As far back as i can remember, there’s always been a central website uniting the combo video niche within our community. When i first found the tournament scene, gamecombos.com served this role. Eventually it stopped being updated, as all free websites do – and everyone temporarily transitioned to IRC (#gamecombos on EFnet).
Not long after, tragic, eKiN, and i collaborated on a startup website called Video Opera which replaced GCC. Unfortunately that didn’t end well, for reasons i’d rather not delve into. Suffice it to say, it went down and there was nothing i could’ve done to restore it.
However i wasn’t ready to give up on what i had hoped VidOp would become. I thought the core premise deserved another chance, so i registered combovideo.com and began planning for a new beginning. A couple of weeks later, i realized it would be a good idea to register combovideos.com as well. Turned out it was already taken, hosting a rotating gold CV graphic with the words “Coming Soon” written underneath.
Since i had no idea who was behind it, i decided to be patient and hold off until it launched. That’s when i found out it was established by BlazeD from DarkTemplarZ, an oldschool combo group. Sure enough, CV seemed promising at first, and even wiped out the last remaining traces of the combo community’s IRC presence.
Unfortunately, CV had no answer for youtube and slowly began to die.
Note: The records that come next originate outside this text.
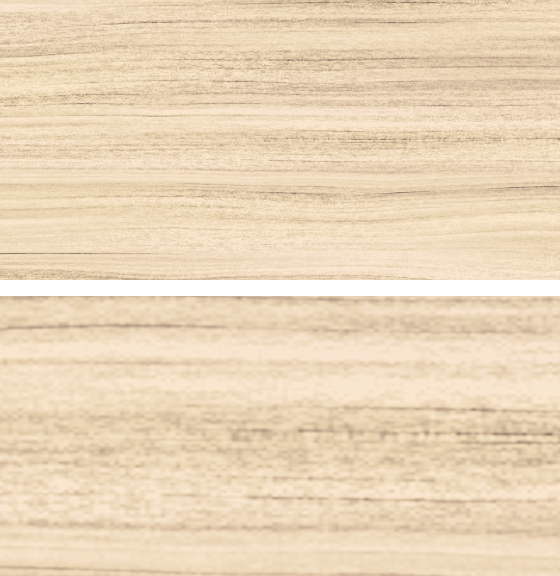
Top, the full canvas; bottom, a detail of the centre.
Write a WebGL 2 fragment shader that draws this texture.

```glsl
#version 300 es
precision highp float;
precision highp int;

uniform vec2 u_resolution;
out vec4 fragColor;

float hash(ivec2 cell, uint seed) {
    uvec2 q = uvec2(cell) * uvec2(1597u, 3812u) + seed * 747u;
    uint h = (q.x ^ (q.y * 2753u + 91u)) * 2654435u + 1013u;
    h = (h ^ (h >> 15)) * 739177u;
    h = (h ^ (h >> 13)) * 951275u;
    h ^= h >> 16;
    return float(h & 65535u) / 65535.0;
}

// Value noise from -1 to 1
float noise(vec2 p, uint seed) {
    ivec2 c = ivec2(floor(p));
    vec2 f = fract(p);
    f = f * f * (3.0 - 2.0 * f);
    float low = mix(hash(c, seed), hash(c + ivec2(1, 0), seed), f.x);
    float high = mix(hash(c + ivec2(0, 1), seed), hash(c + ivec2(1, 1), seed), f.x);
    return 2.0 * mix(low, high, f.y) - 1.0;
}

float bell(float x, float width) {
    return exp(-x * x / (width * width));
}

// Gentle bending of the fibres, stronger in the lower part
vec2 bendFibres(vec2 p) {
    float swell = mix(0.028, 0.006, smoothstep(0.2, 0.45, p.y));
    swell += 0.012 * smoothstep(0.6, 0.8, p.y);
    p.y += swell * noise(p * vec2(1.6, 4.5), 1u);
    p.y += 0.005 * noise(p * vec2(3.5, 11.0), 2u);
    return p;
}

// Growth bands from broad to hair-fine
float growthBands(vec2 p) {
    float tone = 0.72 * noise(p * vec2(0.6, 8.0), 3u);
    tone += 0.85 * noise(p * vec2(0.8, 23.0), 4u);
    tone += 1.00 * noise(p * vec2(0.9, 59.0), 5u);
    tone += 1.15 * noise(p * vec2(1.5, 128.0), 6u);
    return tone;
}

// Thin dark veins: crisp on one side, fading on the other
float veins(vec2 p) {
    const int COUNT = 42;
    float sum = 0.0;
    for (int i = 0; i < COUNT; i++) {
        float level = (float(i) + hash(ivec2(i, 0), 7u)) / float(COUNT);
        float middle = 2.0 * hash(ivec2(i, 1), 7u);
        float reach = mix(0.25, 2.0, hash(ivec2(i, 2), 7u));
        float strength = mix(0.6, 3.8, pow(hash(ivec2(i, 3), 7u), 2.0));
        float side = hash(ivec2(i, 4), 7u) < 0.5 ? -1.0 : 1.0;
        float d = (p.y - level + 0.003 * (p.x - middle) * side) * side;
        float taper = 1.0 - smoothstep(0.4, 1.0, abs(p.x - middle) / reach);
        float broken = 0.75 + 0.65 * noise(vec2(p.x * 7.0, float(i) * 3.0), 8u);
        float core = bell(d, 0.0025);
        float shade = 0.24 * smoothstep(-0.003, 0.002, d) * exp(-max(d, 0.0) / 0.010);
        sum += strength * taper * (core * broken + shade);
    }
    return sum;
}

// Fine pores, plus a row of short upright flecks
float pores(vec2 p) {
    float patches = 0.8 + 0.5 * noise(p * vec2(1.2, 14.0), 9u);
    float speckle = noise(p * vec2(165.0, 235.0), 10u);
    float dashes = noise(p * vec2(38.0, 205.0), 11u);
    float row = bell(p.y - 0.5, 0.010) * smoothstep(0.7, 1.1, p.x);
    float flecks = noise(p * vec2(155.0, 36.0), 12u);
    return patches * (1.45 * speckle + 1.15 * dashes) + row * (1.5 * flecks - 0.5);
}

vec3 woodColour(float tone) {
    vec3 c = mix(vec3(0.58, 0.49, 0.42), vec3(0.77, 0.67, 0.57), smoothstep(-5.4, -3.0, tone));
    c = mix(c, vec3(0.84, 0.75, 0.63), clamp((tone + 3.0) / 1.2, 0.0, 1.0));
    c = mix(c, vec3(0.89, 0.80, 0.67), clamp((tone + 1.8) / 0.95, 0.0, 1.0));
    c = mix(c, vec3(0.92, 0.84, 0.71), clamp((tone + 0.85) / 0.9, 0.0, 1.0));
    return mix(c, vec3(0.975, 0.902, 0.802), clamp((tone - 0.05) / 2.4, 0.0, 1.0));
}

void main() {
    vec2 p = gl_FragCoord.xy / u_resolution.y;
    vec2 fibre = bendFibres(p);

    float tone = 0.30 + growthBands(fibre);
    tone += 0.8 * bell(fibre.y - 0.57, 0.05) + 0.4 * bell(fibre.y - 0.2, 0.05);
    tone -= 0.4 * bell(fibre.y - 0.76, 0.06);
    tone += pores(p) - veins(fibre);

    // Slight drift between pinkish and yellowish wood
    float warmth = noise(fibre * vec2(0.8, 10.0), 13u);
    vec3 colour = woodColour(tone) + warmth * vec3(0.0, 0.003, -0.012);
    fragColor = vec4(colour, 1.0);
}
```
This downfall was compounded by a string of poor moderating decisions which alienated half the active community in favor of protecting one guy. He was clearly using cheat codes and doing a terrible job of hiding it. Since he’d become their main source of original videos, they continued supporting him – hurting their credibility in the process.
Fast forward to today, and there is no functioning central website connecting the entire combo making community. YouTube is convenient for raw file hosting, but awful for everything else. The only way for a new video to gain exposure is by getting announced on Shoryuken and its many clones, but they rarely even get the author’s name right. They never bother explaining what makes the video special or where it fits into continuity.
Of course, there’s no separating combo makers from the greater community. I certainly wouldn’t be making Street Fighter videos if i didn’t love the fighting game community. We appreciate it whenever our videos are mentioned anywhere or spread through word of mouth. But it also sucks to see a good video slip through the cracks or not get properly recognized for its groundbreaking innovations.
Those are the issues and concerns that ComboVid hopes to address. There’s a lot more work to be done before we reach that goal, but hopefully i can get pretty close before getting totally burnt out. As for how i personally ended up here, i’ll ramble about that some other time.